others and, in the process, ourselves. He is a grandfather
of 8, and father of 3.
The book of Revelation is a powerful document that was
written a long time ago to express a powerful message.
Unfortunately, so many people have played with it,
interpreted it, and found in it the things they wanted to
find that it’s a little difficult to “hear” the original text
through all the noise of interpretation.
Sometimes, it seems like more material has been written
about Revelation than about the rest of the Bible combined!
What’s more, people who write or talk about Revelation do
so with a passion that defies all logic. They speak vividly
about plagues… and judgement, and the end of the world.
All impressive, but are they as dominant that many of those
people would have us believe?…
Whenever I have led study groups on Revelation in
progressive churches, they have been well attended.
People seem genuinely eager to know what this book is
“really” all about. When I led the study recently at my
church in Kelowna, British Columbia, we anticipated
about a dozen people, but over 30 showed up the first
One of the attendees quipped, “I wonder if there would
be as many people here if Donald Trump hadn’t been
We all laughed. But the comment says a lot about our
general perception of Revelation. We have all heard
stories about the end of the world, about some mythical
beast, or Antichrist with an odd number, about an abyss,
and about some people being chosen while others are
In this study, I invite you to think about the possible
meanings of Revelation within the context in which it
was written. In other words, what did it mean to the
first people who read it? And what might it mean for us
When we set aside much of the nonsense and speculation
from the last several decades, we find a story of God’s
presence with a fractured and frightened community,
with a church that had no idea about what the future
might hold, and with a people who wondered if it was
time to give up and abandon what they believed.
Against this reality, Revelation assures these people
that God will never abandon them… The overarching
message is about the presence of Christ as one who
will heal the problems of the earth and its peoples,
and who will offer a new age of inclusion.
In other words, Revelation is not about the end of the
world at some future date… It is possible to see
Revelation as a fun, hope-filled book… The bottom
line is that it was written at a time when it was
extremely dangerous to be a Christian… It was written
to provide hope and encouragement to people who
really needed it, and maybe it can still offer these
things today, as well as challenge us to reflect on how
we live now, as God’s people.
…You will always be encouraged to think for yourself.
So don’t be afraid of Revelation. Come with an open

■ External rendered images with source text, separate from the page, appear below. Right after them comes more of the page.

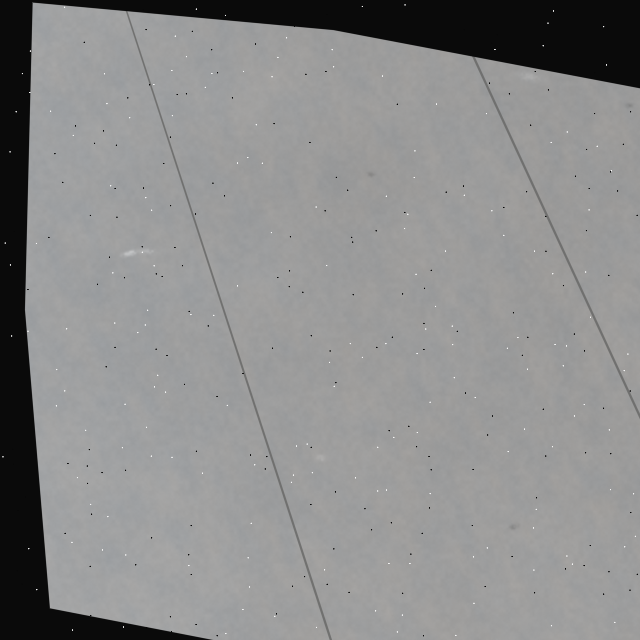
Write a WebGL 1 fragment shader that draws this texture.

```glsl
precision highp float;
uniform vec2 u_resolution;

float hash(vec2 p) {
  vec3 q = fract(vec3(p.xyx) * 0.1031);
  q += dot(q, q.yzx + 33.33);
  return fract((q.x + q.y) * q.z);
}

float noise(vec2 p) {
  vec2 i = floor(p), f = fract(p);
  f = f * f * (3.0 - 2.0 * f);
  return mix(mix(hash(i), hash(i + vec2(1.0, 0.0)), f.x),
             mix(hash(i + vec2(0.0, 1.0)), hash(i + vec2(1.0)), f.x), f.y);
}

float fbm(vec2 p) {
  float sum = 0.0, amp = 0.5;
  for (int i = 0; i < 4; i++) {
    sum += amp * noise(p);
    p = p * 2.03 + 17.0;
    amp *= 0.5;
  }
  return sum;
}

// Signed distance to the line a-b, positive on its left
float lineSide(vec2 p, vec2 a, vec2 b) {
  vec2 d = normalize(b - a);
  return d.x * (p.y - a.y) - d.y * (p.x - a.x);
}

// Convex slab outline, negative inside
float slabDistance(vec2 p) {
  float top = max(lineSide(p, vec2(0.051, 0.996), vec2(0.521, 0.953)),
                  lineSide(p, vec2(0.521, 0.953), vec2(1.0, 0.862)));
  float left = max(lineSide(p, vec2(0.039, 0.516), vec2(0.051, 0.996)),
                   lineSide(p, vec2(0.078, 0.0495), vec2(0.039, 0.516)));
  float bottom = lineSide(p, vec2(0.333, 0.0), vec2(0.078, 0.0495));
  return max(max(top, left), bottom);
}

float seam(vec2 p, vec2 a, vec2 b, float halfWidth, float aa) {
  return 1.0 - smoothstep(halfWidth - aa, halfWidth + aa, abs(lineSide(p, a, b)));
}

float smudge(vec2 p, vec2 center, vec2 size, float angle) {
  vec2 d = p - center;
  float c = cos(angle), s = sin(angle);
  d = vec2(c * d.x + s * d.y, c * d.y - s * d.x) / size;
  return exp(-dot(d, d)) * (0.5 + noise(p * 260.0));
}

// One jittered dot in some of the grid cells
float specks(vec2 p, float seed, float aa) {
  vec2 g = p * 32.0, cell = floor(g);
  vec2 jitter = vec2(hash(cell + seed), hash(cell + seed + 57.0));
  float d = length(g - cell - 0.1 - 0.8 * jitter) / 32.0;
  float present = step(0.82, hash(cell + seed + 113.0));
  return present * (1.0 - smoothstep(0.0011 - aa * 0.5, 0.0011 + aa * 0.5, d));
}

void main() {
  vec2 p = gl_FragCoord.xy / u_resolution;
  float aa = 0.7 / min(u_resolution.x, u_resolution.y);

  // Mottled concrete, paler and cooler toward the lower left
  float cloud = fbm(p * 7.0) - 0.47;
  float streak = fbm(vec2(p.x * 42.0 + p.y * 14.0, p.y * 24.0)) - 0.47;
  float grain = fbm(p * 130.0) - 0.47;
  float tone = 0.613 + 0.03 * cloud + 0.028 * streak + 0.035 * grain;
  tone += 0.018 * (1.0 - smoothstep(0.0, 0.55, p.x)) - 0.008 * p.x;
  tone += 0.012 * (1.0 - smoothstep(0.0, 0.4, p.y));
  float warmth = 0.006 * smoothstep(0.1, 0.6, p.x) + 0.02 * streak;
  vec3 slab = vec3(tone) + vec3(warmth - 0.004, 0.001, 0.005 - warmth);

  // Pale scuffs and dark marks
  slab += 0.14 * smudge(p, vec2(0.202, 0.604), vec2(0.011, 0.004), 0.25);
  slab += 0.07 * smudge(p, vec2(0.232, 0.607), vec2(0.012, 0.004), 0.0);
  slab += 0.06 * smudge(p, vec2(0.827, 0.880), vec2(0.018, 0.006), -0.2);
  slab += 0.05 * smudge(p, vec2(0.501, 0.284), vec2(0.007, 0.006), 0.0);
  slab -= 0.09 * smudge(p, vec2(0.803, 0.177), vec2(0.007, 0.004), 0.3);
  slab -= 0.07 * smudge(p, vec2(0.579, 0.727), vec2(0.006, 0.004), 0.0);
  slab -= 0.07 * smudge(p, vec2(0.983, 0.835), vec2(0.006, 0.004), 0.0);

  // Two slanting joints
  float joints = seam(p, vec2(0.198, 0.982), vec2(0.517, 0.0),
                      mix(0.0018, 0.0012, p.y), aa);
  joints = max(joints, seam(p, vec2(0.740, 0.911), vec2(1.0, 0.349), 0.0018, aa));
  slab = mix(slab, vec3(0.41, 0.41, 0.405), 0.85 * joints);

  float inside = 1.0 - smoothstep(-aa, aa, slabDistance(p));
  vec3 color = mix(vec3(0.038), slab, inside);

  // Scattered dark and bright dots
  color = mix(color, vec3(0.03), specks(p, 3.0, aa));
  color = mix(color, vec3(0.96), specks(p, 211.0, aa));
  gl_FragColor = vec4(color, 1.0);
}
```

mind and open heart, and listen to what God might be
saying to you.
Eight years ago, our Monday Night Study at St. David’s focused
on Elaine Pagels’ book “Revelations – Visions, Prophecy and
Politics in the Book of Revelation.”
to see that even when I was unable to be there to co-lead the
group (due to cancer surgery and recovery) there was a lot of
enthusiasm and participation.
(see the design of that study from our ACTS Study web page)https://tinyurl.com/y9yl9hceOne lesson I learned from dropping in on the class when I could, was that Revelation is too good and important a book to ignore because of biblical literalists, noisy evangelists, and the havoc they sow!The study guide is divided into an introduction and seven sessions, with several appendices explaining symbolic language and a helpful bibliography. There is a lot of good information contained in less than 100 pages.This study can be adapted to small and larger group discussion, depending on circumstance. To my mind, the greatest value of a book like this is that it serves to provide an intelligent and serious approach to a biblical text that has not been treated very well over the centuries, and especially the last several decades.
Buy the book from Woodlake Books:
Dr. Wayne Holst teaches religion and culture at the University of Calgary and helps to co-ordinate Adult Spiritual Development at St. David’s United Church in that city.